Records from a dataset
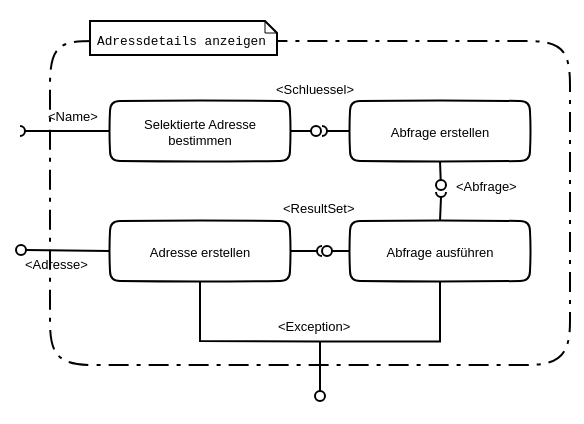
<!DOCTYPE html>
<html lang="de">
<head>
<meta charset="utf-8">
<title>Adressdetails anzeigen</title>
<style>
:root { --ink: #000; --paper: #fff; }
* { box-sizing: border-box; }
html, body { margin: 0; overflow: hidden; background: var(--paper); }
.diagram {
  position: relative; width: 584px; height: 424px; overflow: hidden;
  background: var(--paper); color: var(--ink);
  font: 13px/16px "Liberation Sans", Arial, sans-serif;
}
.lines { position: absolute; inset: 0; fill: none; stroke: var(--ink); stroke-width: 2; }
.lines .ball, .lines .note { fill: var(--paper); }
.lines .fold { stroke-width: 1; }
.title {
  position: absolute; left: 97px; top: 34px; margin: 0; white-space: nowrap;
  font: 400 12.8px/16px "Liberation Mono", "Courier New", monospace;
}
.action {
  position: absolute; width: 180px; height: 60px; padding-top: 3px;
  display: flex; align-items: center; justify-content: center; text-align: center;
}
.left { left: 110px; }
.right { left: 350px; }
.upper { top: 101px; }
.lower { top: 221px; }
.label { position: absolute; white-space: nowrap; }
.name { left: 48px; top: 109px; }
.key { left: 276px; top: 82px; }
.query { left: 456px; top: 179px; }
.result { left: 283px; top: 201px; }
.address { left: 25px; top: 257px; }
.exception { left: 278px; top: 319px; }
</style>
</head>
<body>
<main class="diagram">
  <svg class="lines" width="584" height="424" viewBox="0 0 584 424" aria-hidden="true">
    <defs>
      <path id="action-box" d="M10 0Q90-1 170 0Q180 0 180 10Q181 30 180 50Q180 60 170 60Q90 61 10 60Q0 60 0 50Q-1 30 0 10Q0 0 10 0Z"/>
      <circle id="ball" class="ball" r="5"/>
      <path id="socket" d="M0-5A5 5 0 0 1 0 5"/>
    </defs>

    <path class="frame" stroke-dasharray="20 8 4 8" d="M94 41C60 41 50 45 50 85V321C50 355 58 365 94 365H526C560 365 570 355 570 321V85C570 48 560 41 526 41H94"/>

    <path class="note" d="M90 21H265L277 33V55H90Z"/>
    <path class="fold" d="M265 21V33H277"/>

    <use href="#action-box" x="110" y="101"/>
    <use href="#action-box" x="350" y="101"/>
    <use href="#action-box" x="110" y="221"/>
    <use href="#action-box" x="350" y="221"/>

    <g class="connectors">
      <path d="M25 131H110M290 131H311M327 131H350"/>
      <path d="M26 250L110 251M290 251H317M332 251H350"/>
      <path d="M440 161L440.7 180M441 197L440 221"/>
      <path d="M200 281V341L320 341.5H440V281M320 341V391"/>
    </g>

    <use href="#socket" x="20" y="131"/>
    <use href="#ball" x="316" y="131"/>
    <use href="#socket" x="322" y="131"/>
    <use href="#ball" x="441" y="185"/>
    <use href="#socket" transform="translate(441 192) rotate(90)"/>
    <use href="#socket" transform="translate(322 251) rotate(180)"/>
    <use href="#ball" x="327" y="251"/>
    <use href="#ball" x="21" y="250"/>
    <use href="#ball" x="320" y="396"/>
  </svg>

  <h1 class="title">Adressdetails anzeigen</h1>

  <div class="action left upper">Selektierte Adresse<br>bestimmen</div>
  <div class="action right upper">Abfrage erstellen</div>
  <div class="action left lower">Adresse erstellen</div>
  <div class="action right lower">Abfrage ausführen</div>

  <span class="label name">&lt;Name&gt;</span>
  <span class="label key">&lt;Schluessel&gt;</span>
  <span class="label query">&lt;Abfrage&gt;</span>
  <span class="label result">&lt;ResultSet&gt;</span>
  <span class="label address">&lt;Adresse&gt;</span>
  <span class="label exception">&lt;Exception&gt;</span>
</main>
</body>
</html>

What you will do
How many lines of the entries above contain the word "action"? Give the number alone.

Response box
10